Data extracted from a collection
[Start of Attachment]

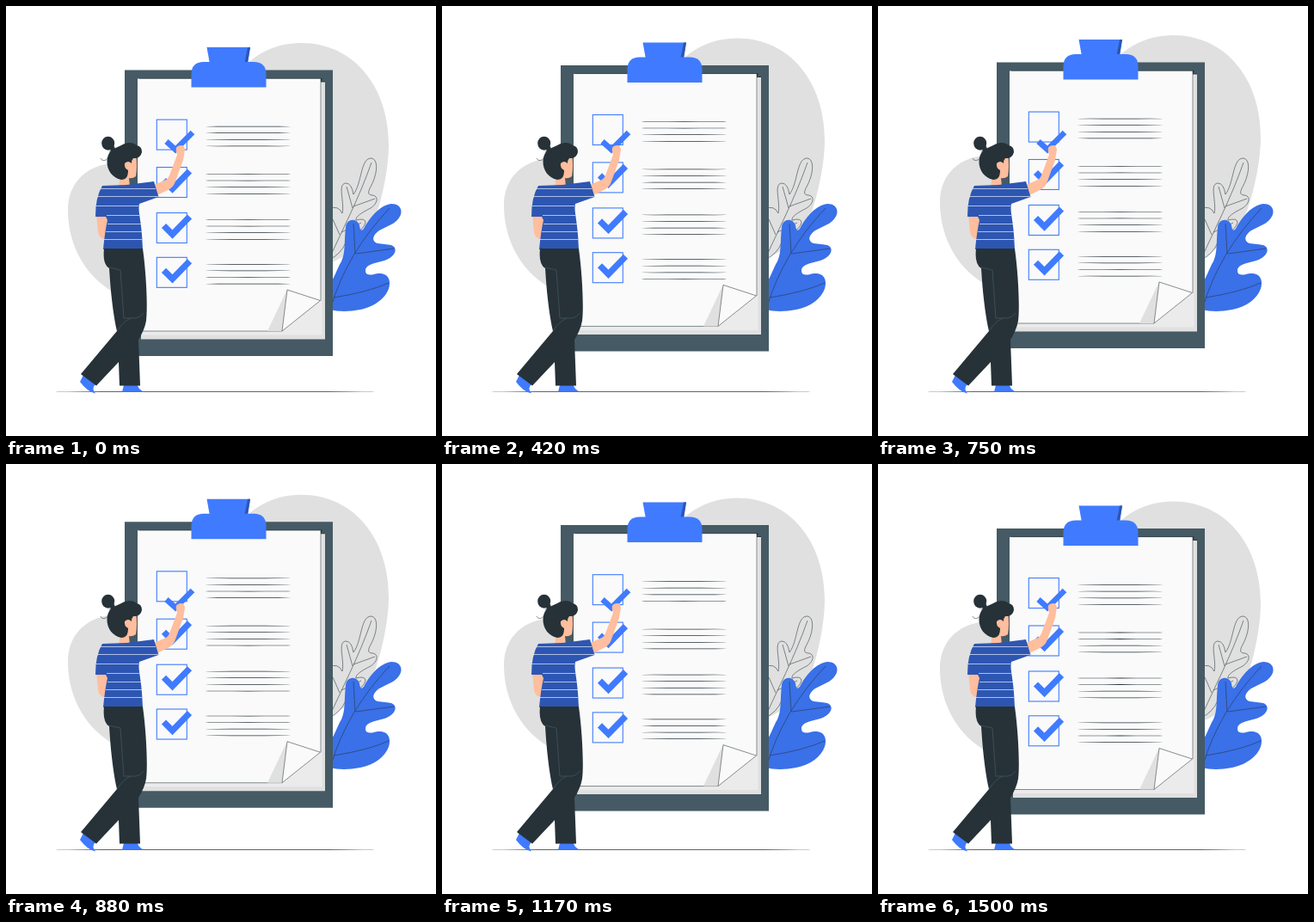
An HTML page that plays this animation: 500x500 px, repeating every 1.54 s.

```html
<!DOCTYPE html>
<html lang="en">
<head>
<meta charset="utf-8">
<title>Checklist</title>
<style>
  html, body { margin: 0; width: 100%; height: 100%; overflow: hidden; background: #fff; }
  svg { display: block; width: 100%; height: 100%; }
  .dark { fill: #263238; }
  .blue { fill: #407bff; }
  .skin { fill: #ffbe9d; }
  .thin { fill: none; stroke: #263238; stroke-width: .55; }
  .check { fill: none; stroke: #407bff; stroke-width: 7.3; }
</style>
</head>
<body>
<svg viewBox="0 0 500 500">
  <defs>
    <path id="tick" class="check" d="M9 15 19 25 39 4.500"/>
  </defs>

  <g class="float" fill="#e0e0e0">
    <path d="M270 80C285 58 312 43.500 343 43.500C405 43.500 445 95 445 162C445 188 438 222 430 245C418 275 398 292 375 300V80Z"/>
    <path d="M145 184C100 178 72 202 72 238C72 280 94 318 130 336L150 330V184Z"/>
  </g>

  <g id="plants">
    <path class="thin" style="fill:#e0e0e0" d="M376 236Q386 231 391 241C394 228 385 207 395 206Q402 206 404 219C414 206 412 178 424 177C434 177 432 197 423 212Q419 220 426 220C434 221 432 230 424 235C414 240 406 245 407 249Q418 246 418 252C415 263 402 264 395 275Q390 288 376 295Z"/>
    <path class="thin" d="M376 294C390 262 410 225 425 182M403 235 396 210M404 233 429 224M388 266 380 248M390 263 413 252"/>
    <path fill="#3a70e8" d="M376 353Q392 357 412 353C432 349 447 335 446 321C445 310 434 310 428 312Q418 314 418 308C418 300 430 299 440 296C454 291 456 281 448 278Q441 277 432 276C424 273 427 266 434 261L450 253C464 244 462 230 448 230C434 232 423 246 416 259Q412 264 411 255C408 246 396 247 395 257C393 275 395 286 390 297C385 305 383 314 376 324Z"/>
    <path class="thin" d="M378 350Q396 288 446 235M381 339Q420 333 445 322M406 288 404 253M407 288 451 282"/>
  </g>

  <g class="float">
    <path fill="#455a64" d="M138 75H380V407.500H138Z"/>
    <path fill="#e0e0e0" d="M157 88.500H371V388H157Z"/>
    <path fill="#ebebeb" d="M155 87H367.500V383H155Z"/>
    <path class="dark" d="M366 84.500H367.500V88H371V89H366Z"/>
    <path fill="#fafafa" d="M153 85H366V343L321 378.500H153Z"/>
    <path class="thin" d="M155 84.700H366V343M157 378.500H321"/>
    <path fill="#e0e0e0" d="M327 330 304 378.500H321Z"/>
    <path class="thin" style="fill:#fafafa" d="M327 330.500 365.500 343 321 378.500Z"/>
    <path class="blue" d="M233.500 48.500H284L281 68H237Z"/>
    <path fill="#2d56b3" d="M281 48.500H284L281 66H277.500Z"/>
    <path class="blue" d="M215.500 95V80Q215.500 65.500 230 65.500H288Q302.500 65.500 302.500 80V95Z"/>
    <g id="items"></g>
  </g>

  <ellipse class="dark" cx="243" cy="448.400" rx="186" ry=".45"/>

  <g id="person">
    <path class="check" style="stroke-width:6.500" d="M186.500 157.500 197 167 217 147"/>
    <path class="skin" d="M172 208 186 202Q189 200 190 197L199 173Q196 164 200 163Q207 160 208 167L206 179 197 204Q195 210 190 213L174 221Z"/>
    <path class="skin" d="M105 242H118L119 270Q109 273 107 263Z"/>
    <path class="skin" d="M136 178 151 172Q153 186 151 198Q147 201 143 200L144 210H131Z"/>
    <ellipse class="dark" cx="118.700" cy="159.700" rx="7.500" ry="8"/>
    <path class="dark" d="M121 165 126 163 128 172H122Z"/>
    <path class="thin" d="M121 168C121 180 112 182 110 177"/>
    <path class="dark" d="M117.500 180C118 168 127 165 134 162C140 158 148 158 152 162Q158 163 158 170Q156 178 148 177Q146 179 146 183Q142 179 138 183Q137 188 142 191C142 198 140 202 134 202C124 200 117 191 117.500 180Z"/>
    <path fill="#2d56b3" d="M112 209 140 208 172 204 177.500 222 155 230C153 240 158 248 159 283H113Q115 262 118 249L116 245H104Q104 222 112 209Z"/>
    <path fill="none" stroke="#e8eefc" stroke-width=".7" d="M110 212.500H174M106 221.500H177M105 232.500H154M117 243.500H155M118 253.500H157M116 262.500H158M114 271.500H158"/>
    <path class="blue" d="M90 429 104 440Q99 444 104 450.500Q95 449 86 437Z"/>
    <path class="blue" d="M137 441H153Q154 446 160 448.500H135Z"/>
    <path class="dark" d="M114 282H159C163 310 165 350 163 366Q161 377 154 388L156 441.500H132L131 414 105 441.500 87 428 129 378C123 350 121 320 120 305Q112 300 114 282Z"/>
    <path fill="none" stroke="#455a64" stroke-width=".7" d="M120 304 133 307 137 363H151Q157 362 160 357M145 363Q137 366 129 378"/>
  </g>
</svg>
<script>
  const LOOP = 1540, CYCLE = 1500, LEAD = 35, LIFT = 10;

  // Each row: a box with its tick and four tapered lines of writing.
  const row = (y, ticked) => {
    const lines = [8, 15.5, 23.2, 30.8].map(dy =>
      `<ellipse class="dark" cx="281.500" cy="${y + dy}" rx="50" ry=".38"/>`).join("");
    return `<rect x="175.300" y="${y}" width="35" height="35" fill="none" stroke="#407bff" stroke-width="1.100"/>` +
      lines + (ticked ? `<use href="#tick" x="174.500" y="${y}"/>` : "");
  };
  document.getElementById("items").innerHTML =
    [132.6, 188, 241, 292.8].map((y, i) => row(y, i > 0)).join("");

  const floating = document.querySelectorAll(".float");
  const start = performance.now();

  function draw() {
    const t = (performance.now() - start) % LOOP;
    const phase = Math.min(1, (t + LEAD) / CYCLE);
    const lift = LIFT * (1 - Math.abs(1 - 2 * phase));
    floating.forEach(g => g.setAttribute("transform", `translate(0 ${-lift})`));
    requestAnimationFrame(draw);
  }
  draw();
</script>
</body>
</html>
```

[End of Attachment]

• Your assignment:
Return every entry above word for word, leaving pictures out.

• Your solution:
An HTML page that plays this animation: 500x500 px, repeating every 1.54 s.

```html
<!DOCTYPE html>
<html lang="en">
<head>
<meta charset="utf-8">
<title>Checklist</title>
<style>
  html, body { margin: 0; width: 100%; height: 100%; overflow: hidden; background: #fff; }
  svg { display: block; width: 100%; height: 100%; }
  .dark { fill: #263238; }
  .blue { fill: #407bff; }
  .skin { fill: #ffbe9d; }
  .thin { fill: none; stroke: #263238; stroke-width: .55; }
  .check { fill: none; stroke: #407bff; stroke-width: 7.3; }
</style>
</head>
<body>
<svg viewBox="0 0 500 500">
  <defs>
    <path id="tick" class="check" d="M9 15 19 25 39 4.500"/>
  </defs>

  <g class="float" fill="#e0e0e0">
    <path d="M270 80C285 58 312 43.500 343 43.500C405 43.500 445 95 445 162C445 188 438 222 430 245C418 275 398 292 375 300V80Z"/>
    <path d="M145 184C100 178 72 202 72 238C72 280 94 318 130 336L150 330V184Z"/>
  </g>

  <g id="plants">
    <path class="thin" style="fill:#e0e0e0" d="M376 236Q386 231 391 241C394 228 385 207 395 206Q402 206 404 219C414 206 412 178 424 177C434 177 432 197 423 212Q419 220 426 220C434 221 432 230 424 235C414 240 406 245 407 249Q418 246 418 252C415 263 402 264 395 275Q390 288 376 295Z"/>
    <path class="thin" d="M376 294C390 262 410 225 425 182M403 235 396 210M404 233 429 224M388 266 380 248M390 263 413 252"/>
    <path fill="#3a70e8" d="M376 353Q392 357 412 353C432 349 447 335 446 321C445 310 434 310 428 312Q418 314 418 308C418 300 430 299 440 296C454 291 456 281 448 278Q441 277 432 276C424 273 427 266 434 261L450 253C464 244 462 230 448 230C434 232 423 246 416 259Q412 264 411 255C408 246 396 247 395 257C393 275 395 286 390 297C385 305 383 314 376 324Z"/>
    <path class="thin" d="M378 350Q396 288 446 235M381 339Q420 333 445 322M406 288 404 253M407 288 451 282"/>
  </g>

  <g class="float">
    <path fill="#455a64" d="M138 75H380V407.500H138Z"/>
    <path fill="#e0e0e0" d="M157 88.500H371V388H157Z"/>
    <path fill="#ebebeb" d="M155 87H367.500V383H155Z"/>
    <path class="dark" d="M366 84.500H367.500V88H371V89H366Z"/>
    <path fill="#fafafa" d="M153 85H366V343L321 378.500H153Z"/>
    <path class="thin" d="M155 84.700H366V343M157 378.500H321"/>
    <path fill="#e0e0e0" d="M327 330 304 378.500H321Z"/>
    <path class="thin" style="fill:#fafafa" d="M327 330.500 365.500 343 321 378.500Z"/>
    <path class="blue" d="M233.500 48.500H284L281 68H237Z"/>
    <path fill="#2d56b3" d="M281 48.500H284L281 66H277.500Z"/>
    <path class="blue" d="M215.500 95V80Q215.500 65.500 230 65.500H288Q302.500 65.500 302.500 80V95Z"/>
    <g id="items"></g>
  </g>

  <ellipse class="dark" cx="243" cy="448.400" rx="186" ry=".45"/>

  <g id="person">
    <path class="check" style="stroke-width:6.500" d="M186.500 157.500 197 167 217 147"/>
    <path class="skin" d="M172 208 186 202Q189 200 190 197L199 173Q196 164 200 163Q207 160 208 167L206 179 197 204Q195 210 190 213L174 221Z"/>
    <path class="skin" d="M105 242H118L119 270Q109 273 107 263Z"/>
    <path class="skin" d="M136 178 151 172Q153 186 151 198Q147 201 143 200L144 210H131Z"/>
    <ellipse class="dark" cx="118.700" cy="159.700" rx="7.500" ry="8"/>
    <path class="dark" d="M121 165 126 163 128 172H122Z"/>
    <path class="thin" d="M121 168C121 180 112 182 110 177"/>
    <path class="dark" d="M117.500 180C118 168 127 165 134 162C140 158 148 158 152 162Q158 163 158 170Q156 178 148 177Q146 179 146 183Q142 179 138 183Q137 188 142 191C142 198 140 202 134 202C124 200 117 191 117.500 180Z"/>
    <path fill="#2d56b3" d="M112 209 140 208 172 204 177.500 222 155 230C153 240 158 248 159 283H113Q115 262 118 249L116 245H104Q104 222 112 209Z"/>
    <path fill="none" stroke="#e8eefc" stroke-width=".7" d="M110 212.500H174M106 221.500H177M105 232.500H154M117 243.500H155M118 253.500H157M116 262.500H158M114 271.500H158"/>
    <path class="blue" d="M90 429 104 440Q99 444 104 450.500Q95 449 86 437Z"/>
    <path class="blue" d="M137 441H153Q154 446 160 448.500H135Z"/>
    <path class="dark" d="M114 282H159C163 310 165 350 163 366Q161 377 154 388L156 441.500H132L131 414 105 441.500 87 428 129 378C123 350 121 320 120 305Q112 300 114 282Z"/>
    <path fill="none" stroke="#455a64" stroke-width=".7" d="M120 304 133 307 137 363H151Q157 362 160 357M145 363Q137 366 129 378"/>
  </g>
</svg>
<script>
  const LOOP = 1540, CYCLE = 1500, LEAD = 35, LIFT = 10;

  // Each row: a box with its tick and four tapered lines of writing.
  const row = (y, ticked) => {
    const lines = [8, 15.5, 23.2, 30.8].map(dy =>
      `<ellipse class="dark" cx="281.500" cy="${y + dy}" rx="50" ry=".38"/>`).join("");
    return `<rect x="175.300" y="${y}" width="35" height="35" fill="none" stroke="#407bff" stroke-width="1.100"/>` +
      lines + (ticked ? `<use href="#tick" x="174.500" y="${y}"/>` : "");
  };
  document.getElementById("items").innerHTML =
    [132.6, 188, 241, 292.8].map((y, i) => row(y, i > 0)).join("");

  const floating = document.querySelectorAll(".float");
  const start = performance.now();

  function draw() {
    const t = (performance.now() - start) % LOOP;
    const phase = Math.min(1, (t + LEAD) / CYCLE);
    const lift = LIFT * (1 - Math.abs(1 - 2 * phase));
    floating.forEach(g => g.setAttribute("transform", `translate(0 ${-lift})`));
    requestAnimationFrame(draw);
  }
  draw();
</script>
</body>
</html>
```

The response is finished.